Faces of the Industry: Jasper Diederiks


Faces of the Industry: Jasper Diederiks

Sales Manager – Heartland Truss
President of the Missouri Truss Fabricators Association

“To do what we do, you’ve got to have a passion for it...that I do have.”

How did you get into the component manufacturing industry?

“I started with PG Lumber in a country that was then called Rhodesia.” Jasper says that was around 1970, and when PG bought a truss plant, his career “just grew from there.”

“When everything went south in Rhodesia and it became Zimbabwe, we basically packed up and moved to South Africa, where Louis Joubert and I started Selati Roof Trusses.” The company grew, Jasper says, and soon had branches in four different cities, including Tzaneen where he ran the plant. In the late 1980s, he started his own truss company and lumber yard. In the early 2000s, he sold the business, moved to the US and joined Heartland. “So I’ve been around in the truss industry for a while!”

What is different between building trusses in Africa and building trusses in North America?

“Basically, trusses are trusses.” They’re “triangulated frames that we use to sustain loads in the air,” Jasper explains. “Is there a difference between here and anywhere else in the world? Not really.”

Truss design has changed (“I go back to the old Texas Instruments days,” Jasper says, when everything was done by hand with calculators, plastic slide rules and printed catalogs listing design values), but it’s remarkably similar across continents. Some truss designers worry most about snow loads while others are more concerned with the impact of thunderstorms, “but the same criteria apply wherever you’re making trusses. It’s all about how you put the triangles together.”

Jasper points out that, “whether you’re sitting on a computer in South Africa or in Australia or in England, you’re basically using very similar programs.” The expertise that the industry has developed has, for the most part, been shared all over the world.

Where is the industry headed?

“The good news is we’re growing! We’re making much more progress now than five years ago. Slowly but surely, the framers are getting used to using components instead stick framing.” Jasper notes that turnover among framers has been a challenge for the construction industry, but has had some benefit for component manufacturers. Because many experienced framers retired or left the industry during the downturn, some markets now suffer from “very little framing knowledge.” Components are an ideal solution: a pre-assembled, engineered product that lets framers thrive without extensive academic knowledge of or practical experience with building design.

“Stick framing is slowly disappearing—which is great. Framed components and trusses make it easier for everybody in the industry to put things together in a quicker time and in a more professional way so that the end user is better protected by an engineered product.”

What’s your favorite part about being in this industry?

“My passion in the industry is to teach young people and to be a mentor. There’s quite a few youngsters that I’ve helped, and they’ve been quite successful.” He goes to high schools and trade schools and partners with the local home builders’ association to talk with students about an alternative to the low-wage service sector on the one hand and the university degree path on the other. In between, says Jasper, lies
“a beautiful gap” and “a wonderful industry.”
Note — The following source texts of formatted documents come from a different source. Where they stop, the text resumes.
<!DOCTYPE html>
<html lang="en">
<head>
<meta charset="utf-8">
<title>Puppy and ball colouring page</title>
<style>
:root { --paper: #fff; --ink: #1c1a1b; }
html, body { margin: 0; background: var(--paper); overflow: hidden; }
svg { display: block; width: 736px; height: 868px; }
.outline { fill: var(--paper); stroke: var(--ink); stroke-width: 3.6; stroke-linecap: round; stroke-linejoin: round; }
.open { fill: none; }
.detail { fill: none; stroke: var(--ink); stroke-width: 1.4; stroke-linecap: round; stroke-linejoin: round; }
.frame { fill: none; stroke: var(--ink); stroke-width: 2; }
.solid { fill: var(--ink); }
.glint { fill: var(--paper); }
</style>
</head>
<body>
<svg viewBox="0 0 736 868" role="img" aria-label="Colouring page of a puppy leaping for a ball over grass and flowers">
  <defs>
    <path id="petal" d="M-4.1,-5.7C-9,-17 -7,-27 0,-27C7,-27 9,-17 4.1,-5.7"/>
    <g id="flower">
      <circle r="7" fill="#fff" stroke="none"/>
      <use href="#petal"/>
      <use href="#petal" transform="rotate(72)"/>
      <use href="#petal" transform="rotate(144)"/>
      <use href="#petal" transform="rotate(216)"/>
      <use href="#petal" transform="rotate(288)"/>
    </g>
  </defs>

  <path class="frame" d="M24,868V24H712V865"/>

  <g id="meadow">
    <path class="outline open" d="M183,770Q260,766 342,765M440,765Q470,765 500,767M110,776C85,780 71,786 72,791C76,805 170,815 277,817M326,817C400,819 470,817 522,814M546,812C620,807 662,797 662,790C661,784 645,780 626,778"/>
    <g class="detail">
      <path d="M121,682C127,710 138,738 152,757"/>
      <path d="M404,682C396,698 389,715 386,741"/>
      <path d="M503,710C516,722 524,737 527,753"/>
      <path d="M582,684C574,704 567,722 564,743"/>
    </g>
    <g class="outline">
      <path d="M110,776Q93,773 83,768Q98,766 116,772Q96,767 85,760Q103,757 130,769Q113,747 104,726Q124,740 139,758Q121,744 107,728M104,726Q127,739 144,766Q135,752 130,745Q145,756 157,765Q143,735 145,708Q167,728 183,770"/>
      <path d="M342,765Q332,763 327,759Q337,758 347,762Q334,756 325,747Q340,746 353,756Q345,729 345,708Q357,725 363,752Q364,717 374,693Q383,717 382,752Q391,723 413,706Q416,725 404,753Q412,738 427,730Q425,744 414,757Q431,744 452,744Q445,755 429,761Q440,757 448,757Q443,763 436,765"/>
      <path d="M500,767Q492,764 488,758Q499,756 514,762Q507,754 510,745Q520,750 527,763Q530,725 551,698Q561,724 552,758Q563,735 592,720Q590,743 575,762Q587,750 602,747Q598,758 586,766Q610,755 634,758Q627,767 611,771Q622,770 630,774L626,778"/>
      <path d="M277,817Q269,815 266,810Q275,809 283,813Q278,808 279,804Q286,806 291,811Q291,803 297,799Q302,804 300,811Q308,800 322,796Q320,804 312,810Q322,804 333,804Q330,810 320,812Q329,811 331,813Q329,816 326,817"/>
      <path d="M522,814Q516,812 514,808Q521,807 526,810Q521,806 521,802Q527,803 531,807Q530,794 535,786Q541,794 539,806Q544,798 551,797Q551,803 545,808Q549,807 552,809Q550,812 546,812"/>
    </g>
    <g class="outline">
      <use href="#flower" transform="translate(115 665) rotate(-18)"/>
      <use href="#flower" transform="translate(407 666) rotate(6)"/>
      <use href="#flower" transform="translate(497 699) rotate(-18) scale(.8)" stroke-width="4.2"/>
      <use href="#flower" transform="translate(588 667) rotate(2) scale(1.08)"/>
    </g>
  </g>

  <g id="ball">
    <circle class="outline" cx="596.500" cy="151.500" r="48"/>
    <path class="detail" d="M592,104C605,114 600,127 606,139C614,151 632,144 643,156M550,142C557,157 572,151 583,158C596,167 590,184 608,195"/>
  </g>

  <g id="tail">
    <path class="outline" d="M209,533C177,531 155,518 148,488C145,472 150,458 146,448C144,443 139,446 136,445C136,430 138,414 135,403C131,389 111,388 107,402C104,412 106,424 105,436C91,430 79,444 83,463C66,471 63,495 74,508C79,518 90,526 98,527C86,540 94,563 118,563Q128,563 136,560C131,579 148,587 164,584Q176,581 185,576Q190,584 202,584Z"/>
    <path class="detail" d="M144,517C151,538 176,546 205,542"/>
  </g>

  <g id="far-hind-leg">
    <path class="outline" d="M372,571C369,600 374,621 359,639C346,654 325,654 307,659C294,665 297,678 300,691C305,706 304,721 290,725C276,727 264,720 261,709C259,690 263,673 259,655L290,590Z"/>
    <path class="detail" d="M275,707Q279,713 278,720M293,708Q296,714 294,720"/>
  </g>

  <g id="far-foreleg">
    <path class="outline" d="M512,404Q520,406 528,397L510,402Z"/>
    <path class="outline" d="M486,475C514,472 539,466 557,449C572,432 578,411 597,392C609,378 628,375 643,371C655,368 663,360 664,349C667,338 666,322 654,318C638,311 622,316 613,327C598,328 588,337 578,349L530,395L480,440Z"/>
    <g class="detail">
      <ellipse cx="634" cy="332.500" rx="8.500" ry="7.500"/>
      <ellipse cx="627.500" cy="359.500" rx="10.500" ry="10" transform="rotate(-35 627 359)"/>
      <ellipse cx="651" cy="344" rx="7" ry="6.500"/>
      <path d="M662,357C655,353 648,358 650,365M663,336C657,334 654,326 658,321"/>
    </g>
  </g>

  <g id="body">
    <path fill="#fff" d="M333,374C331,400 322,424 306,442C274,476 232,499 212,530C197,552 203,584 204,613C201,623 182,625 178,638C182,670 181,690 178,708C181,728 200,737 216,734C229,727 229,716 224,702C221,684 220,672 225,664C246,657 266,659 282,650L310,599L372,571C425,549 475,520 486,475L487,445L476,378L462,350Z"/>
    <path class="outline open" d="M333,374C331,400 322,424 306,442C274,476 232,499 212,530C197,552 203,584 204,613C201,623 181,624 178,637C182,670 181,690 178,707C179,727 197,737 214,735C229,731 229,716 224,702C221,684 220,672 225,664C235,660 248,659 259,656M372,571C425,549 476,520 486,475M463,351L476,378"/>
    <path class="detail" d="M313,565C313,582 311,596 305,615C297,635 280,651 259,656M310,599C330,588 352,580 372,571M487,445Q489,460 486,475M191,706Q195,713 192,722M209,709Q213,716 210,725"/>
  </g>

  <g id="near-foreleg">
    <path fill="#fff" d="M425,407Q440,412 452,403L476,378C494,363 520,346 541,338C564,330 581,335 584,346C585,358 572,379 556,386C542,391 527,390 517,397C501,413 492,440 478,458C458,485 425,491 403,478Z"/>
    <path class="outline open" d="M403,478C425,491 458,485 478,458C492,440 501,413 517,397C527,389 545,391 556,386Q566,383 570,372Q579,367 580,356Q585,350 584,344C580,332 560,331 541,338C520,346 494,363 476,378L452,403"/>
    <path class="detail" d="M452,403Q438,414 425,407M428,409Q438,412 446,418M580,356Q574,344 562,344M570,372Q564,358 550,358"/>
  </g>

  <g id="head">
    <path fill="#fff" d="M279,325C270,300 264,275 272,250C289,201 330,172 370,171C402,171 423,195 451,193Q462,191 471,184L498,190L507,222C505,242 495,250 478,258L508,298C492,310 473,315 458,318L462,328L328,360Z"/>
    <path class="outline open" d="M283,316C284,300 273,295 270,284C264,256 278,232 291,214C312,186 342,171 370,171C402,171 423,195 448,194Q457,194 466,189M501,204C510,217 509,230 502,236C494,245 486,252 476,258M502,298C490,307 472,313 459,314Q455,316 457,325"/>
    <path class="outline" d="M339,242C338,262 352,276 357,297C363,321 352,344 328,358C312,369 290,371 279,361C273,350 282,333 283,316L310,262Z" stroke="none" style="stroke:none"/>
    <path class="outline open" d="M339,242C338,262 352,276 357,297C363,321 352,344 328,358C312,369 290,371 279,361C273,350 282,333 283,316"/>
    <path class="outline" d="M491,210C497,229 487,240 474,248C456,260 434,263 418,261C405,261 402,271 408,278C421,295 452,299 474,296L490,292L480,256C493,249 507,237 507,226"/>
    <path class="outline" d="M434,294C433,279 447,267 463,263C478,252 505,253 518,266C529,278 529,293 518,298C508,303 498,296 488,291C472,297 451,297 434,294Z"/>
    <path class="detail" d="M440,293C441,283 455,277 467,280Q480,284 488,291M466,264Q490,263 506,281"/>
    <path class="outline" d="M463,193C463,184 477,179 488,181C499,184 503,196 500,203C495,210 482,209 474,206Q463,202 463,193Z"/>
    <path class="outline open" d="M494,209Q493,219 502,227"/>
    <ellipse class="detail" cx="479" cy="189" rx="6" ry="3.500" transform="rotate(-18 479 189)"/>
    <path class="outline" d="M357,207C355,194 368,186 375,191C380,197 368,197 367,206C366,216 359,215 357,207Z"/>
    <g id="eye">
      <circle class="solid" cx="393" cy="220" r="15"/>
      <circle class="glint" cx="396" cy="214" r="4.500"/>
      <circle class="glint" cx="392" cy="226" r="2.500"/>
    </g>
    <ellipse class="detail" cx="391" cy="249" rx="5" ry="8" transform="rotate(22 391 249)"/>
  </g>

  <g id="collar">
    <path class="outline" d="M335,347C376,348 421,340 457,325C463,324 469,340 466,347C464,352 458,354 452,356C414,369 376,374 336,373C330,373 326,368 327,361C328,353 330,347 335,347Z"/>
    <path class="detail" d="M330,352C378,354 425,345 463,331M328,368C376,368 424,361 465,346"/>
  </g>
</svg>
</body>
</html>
“There’s a wonderful opportunity for young people in this,” Jasper says. He worries about those who commit time and money to college degrees that they don’t end up needing. “A lot of young people,” Jasper says, spend time at a university only to realize “I can do much better working with my hands. This is what gives me satisfaction. This is what I want.”

What’s the focus—for you, your company, or your chapter—in maintaining a thriving industry?

“We, as members, do give a lot of our own private time—and our company injects a lot of time, effort and money—into whatever it takes to make us all better and to share the knowledge that we have and that we develop from day to day.” Sharing knowledge and helping build enthusiasm is part of everything Jasper does: he’s spent a decade or more leading his local SBCA chapter, he’s set up an ongoing workshop series to teach building inspectors in his county how to read truss placement diagrams and layouts, and he’s taking steps to reach even further. “We’re trying to get more people doing apprenticeships,” he says, so that the next generation in the framing industry will start with a good understanding of components.